§ **Exercise details**: Output each record below exactly, and include all of them.

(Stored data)
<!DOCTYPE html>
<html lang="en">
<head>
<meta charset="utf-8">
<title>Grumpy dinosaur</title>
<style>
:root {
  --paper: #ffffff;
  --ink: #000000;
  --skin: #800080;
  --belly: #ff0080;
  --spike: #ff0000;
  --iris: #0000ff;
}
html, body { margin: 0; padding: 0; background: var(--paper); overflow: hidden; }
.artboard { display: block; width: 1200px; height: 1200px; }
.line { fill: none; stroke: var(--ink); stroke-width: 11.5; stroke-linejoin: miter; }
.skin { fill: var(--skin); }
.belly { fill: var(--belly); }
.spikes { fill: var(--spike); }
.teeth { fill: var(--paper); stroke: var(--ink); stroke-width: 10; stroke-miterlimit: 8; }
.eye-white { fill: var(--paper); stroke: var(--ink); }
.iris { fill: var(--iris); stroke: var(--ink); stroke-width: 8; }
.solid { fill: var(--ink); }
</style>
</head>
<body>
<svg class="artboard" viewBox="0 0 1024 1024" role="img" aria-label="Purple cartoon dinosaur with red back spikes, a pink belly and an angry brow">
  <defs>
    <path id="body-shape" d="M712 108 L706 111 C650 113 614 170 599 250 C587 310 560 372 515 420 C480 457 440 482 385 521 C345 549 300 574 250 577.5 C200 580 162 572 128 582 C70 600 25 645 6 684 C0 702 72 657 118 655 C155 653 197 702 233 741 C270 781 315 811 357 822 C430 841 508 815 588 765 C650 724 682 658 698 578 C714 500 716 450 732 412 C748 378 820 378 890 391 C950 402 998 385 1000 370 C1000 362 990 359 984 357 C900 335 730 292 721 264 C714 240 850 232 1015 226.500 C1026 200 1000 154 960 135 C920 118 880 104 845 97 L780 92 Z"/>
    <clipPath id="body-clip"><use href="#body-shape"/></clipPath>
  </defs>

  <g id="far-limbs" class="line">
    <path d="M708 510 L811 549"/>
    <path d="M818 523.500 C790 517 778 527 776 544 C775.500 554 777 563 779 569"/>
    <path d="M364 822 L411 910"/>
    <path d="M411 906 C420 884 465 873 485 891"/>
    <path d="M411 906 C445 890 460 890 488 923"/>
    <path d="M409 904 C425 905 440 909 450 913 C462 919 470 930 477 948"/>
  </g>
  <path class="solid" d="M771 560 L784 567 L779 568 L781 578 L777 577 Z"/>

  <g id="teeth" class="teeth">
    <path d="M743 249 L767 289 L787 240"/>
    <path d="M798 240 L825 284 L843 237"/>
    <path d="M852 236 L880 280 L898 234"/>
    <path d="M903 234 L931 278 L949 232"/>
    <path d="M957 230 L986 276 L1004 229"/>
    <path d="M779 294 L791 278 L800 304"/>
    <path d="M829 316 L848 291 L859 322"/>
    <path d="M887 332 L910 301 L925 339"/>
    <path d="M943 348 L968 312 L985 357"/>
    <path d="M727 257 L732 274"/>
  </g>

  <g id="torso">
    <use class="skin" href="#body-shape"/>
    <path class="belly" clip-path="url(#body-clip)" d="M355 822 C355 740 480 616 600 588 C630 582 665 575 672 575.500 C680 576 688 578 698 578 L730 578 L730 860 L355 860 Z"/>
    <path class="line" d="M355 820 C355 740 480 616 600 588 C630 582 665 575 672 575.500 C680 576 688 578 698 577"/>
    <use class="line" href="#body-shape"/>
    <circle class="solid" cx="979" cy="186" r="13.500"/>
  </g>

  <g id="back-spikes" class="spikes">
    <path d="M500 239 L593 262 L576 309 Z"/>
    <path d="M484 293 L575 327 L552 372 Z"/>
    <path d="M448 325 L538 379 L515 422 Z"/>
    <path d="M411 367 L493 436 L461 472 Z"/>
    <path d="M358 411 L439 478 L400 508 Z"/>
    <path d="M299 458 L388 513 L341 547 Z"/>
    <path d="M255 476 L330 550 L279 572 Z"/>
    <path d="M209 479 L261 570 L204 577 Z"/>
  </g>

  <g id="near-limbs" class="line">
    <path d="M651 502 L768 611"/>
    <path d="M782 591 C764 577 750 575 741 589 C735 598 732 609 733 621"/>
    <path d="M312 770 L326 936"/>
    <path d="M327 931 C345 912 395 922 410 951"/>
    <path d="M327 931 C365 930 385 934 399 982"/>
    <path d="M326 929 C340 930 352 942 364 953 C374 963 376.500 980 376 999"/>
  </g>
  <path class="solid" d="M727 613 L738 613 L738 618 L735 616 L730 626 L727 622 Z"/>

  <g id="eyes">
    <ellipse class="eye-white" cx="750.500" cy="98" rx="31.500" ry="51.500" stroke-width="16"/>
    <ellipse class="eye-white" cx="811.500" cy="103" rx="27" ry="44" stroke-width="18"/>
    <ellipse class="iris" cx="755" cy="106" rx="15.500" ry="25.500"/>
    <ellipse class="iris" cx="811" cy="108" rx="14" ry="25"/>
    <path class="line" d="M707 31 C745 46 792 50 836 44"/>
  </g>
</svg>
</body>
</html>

§ **Output of the exercise**:
<!DOCTYPE html>
<html lang="en">
<head>
<meta charset="utf-8">
<title>Grumpy dinosaur</title>
<style>
:root {
  --paper: #ffffff;
  --ink: #000000;
  --skin: #800080;
  --belly: #ff0080;
  --spike: #ff0000;
  --iris: #0000ff;
}
html, body { margin: 0; padding: 0; background: var(--paper); overflow: hidden; }
.artboard { display: block; width: 1200px; height: 1200px; }
.line { fill: none; stroke: var(--ink); stroke-width: 11.5; stroke-linejoin: miter; }
.skin { fill: var(--skin); }
.belly { fill: var(--belly); }
.spikes { fill: var(--spike); }
.teeth { fill: var(--paper); stroke: var(--ink); stroke-width: 10; stroke-miterlimit: 8; }
.eye-white { fill: var(--paper); stroke: var(--ink); }
.iris { fill: var(--iris); stroke: var(--ink); stroke-width: 8; }
.solid { fill: var(--ink); }
</style>
</head>
<body>
<svg class="artboard" viewBox="0 0 1024 1024" role="img" aria-label="Purple cartoon dinosaur with red back spikes, a pink belly and an angry brow">
  <defs>
    <path id="body-shape" d="M712 108 L706 111 C650 113 614 170 599 250 C587 310 560 372 515 420 C480 457 440 482 385 521 C345 549 300 574 250 577.5 C200 580 162 572 128 582 C70 600 25 645 6 684 C0 702 72 657 118 655 C155 653 197 702 233 741 C270 781 315 811 357 822 C430 841 508 815 588 765 C650 724 682 658 698 578 C714 500 716 450 732 412 C748 378 820 378 890 391 C950 402 998 385 1000 370 C1000 362 990 359 984 357 C900 335 730 292 721 264 C714 240 850 232 1015 226.500 C1026 200 1000 154 960 135 C920 118 880 104 845 97 L780 92 Z"/>
    <clipPath id="body-clip"><use href="#body-shape"/></clipPath>
  </defs>

  <g id="far-limbs" class="line">
    <path d="M708 510 L811 549"/>
    <path d="M818 523.500 C790 517 778 527 776 544 C775.500 554 777 563 779 569"/>
    <path d="M364 822 L411 910"/>
    <path d="M411 906 C420 884 465 873 485 891"/>
    <path d="M411 906 C445 890 460 890 488 923"/>
    <path d="M409 904 C425 905 440 909 450 913 C462 919 470 930 477 948"/>
  </g>
  <path class="solid" d="M771 560 L784 567 L779 568 L781 578 L777 577 Z"/>

  <g id="teeth" class="teeth">
    <path d="M743 249 L767 289 L787 240"/>
    <path d="M798 240 L825 284 L843 237"/>
    <path d="M852 236 L880 280 L898 234"/>
    <path d="M903 234 L931 278 L949 232"/>
    <path d="M957 230 L986 276 L1004 229"/>
    <path d="M779 294 L791 278 L800 304"/>
    <path d="M829 316 L848 291 L859 322"/>
    <path d="M887 332 L910 301 L925 339"/>
    <path d="M943 348 L968 312 L985 357"/>
    <path d="M727 257 L732 274"/>
  </g>

  <g id="torso">
    <use class="skin" href="#body-shape"/>
    <path class="belly" clip-path="url(#body-clip)" d="M355 822 C355 740 480 616 600 588 C630 582 665 575 672 575.500 C680 576 688 578 698 578 L730 578 L730 860 L355 860 Z"/>
    <path class="line" d="M355 820 C355 740 480 616 600 588 C630 582 665 575 672 575.500 C680 576 688 578 698 577"/>
    <use class="line" href="#body-shape"/>
    <circle class="solid" cx="979" cy="186" r="13.500"/>
  </g>

  <g id="back-spikes" class="spikes">
    <path d="M500 239 L593 262 L576 309 Z"/>
    <path d="M484 293 L575 327 L552 372 Z"/>
    <path d="M448 325 L538 379 L515 422 Z"/>
    <path d="M411 367 L493 436 L461 472 Z"/>
    <path d="M358 411 L439 478 L400 508 Z"/>
    <path d="M299 458 L388 513 L341 547 Z"/>
    <path d="M255 476 L330 550 L279 572 Z"/>
    <path d="M209 479 L261 570 L204 577 Z"/>
  </g>

  <g id="near-limbs" class="line">
    <path d="M651 502 L768 611"/>
    <path d="M782 591 C764 577 750 575 741 589 C735 598 732 609 733 621"/>
    <path d="M312 770 L326 936"/>
    <path d="M327 931 C345 912 395 922 410 951"/>
    <path d="M327 931 C365 930 385 934 399 982"/>
    <path d="M326 929 C340 930 352 942 364 953 C374 963 376.500 980 376 999"/>
  </g>
  <path class="solid" d="M727 613 L738 613 L738 618 L735 616 L730 626 L727 622 Z"/>

  <g id="eyes">
    <ellipse class="eye-white" cx="750.500" cy="98" rx="31.500" ry="51.500" stroke-width="16"/>
    <ellipse class="eye-white" cx="811.500" cy="103" rx="27" ry="44" stroke-width="18"/>
    <ellipse class="iris" cx="755" cy="106" rx="15.500" ry="25.500"/>
    <ellipse class="iris" cx="811" cy="108" rx="14" ry="25"/>
    <path class="line" d="M707 31 C745 46 792 50 836 44"/>
  </g>
</svg>
</body>
</html>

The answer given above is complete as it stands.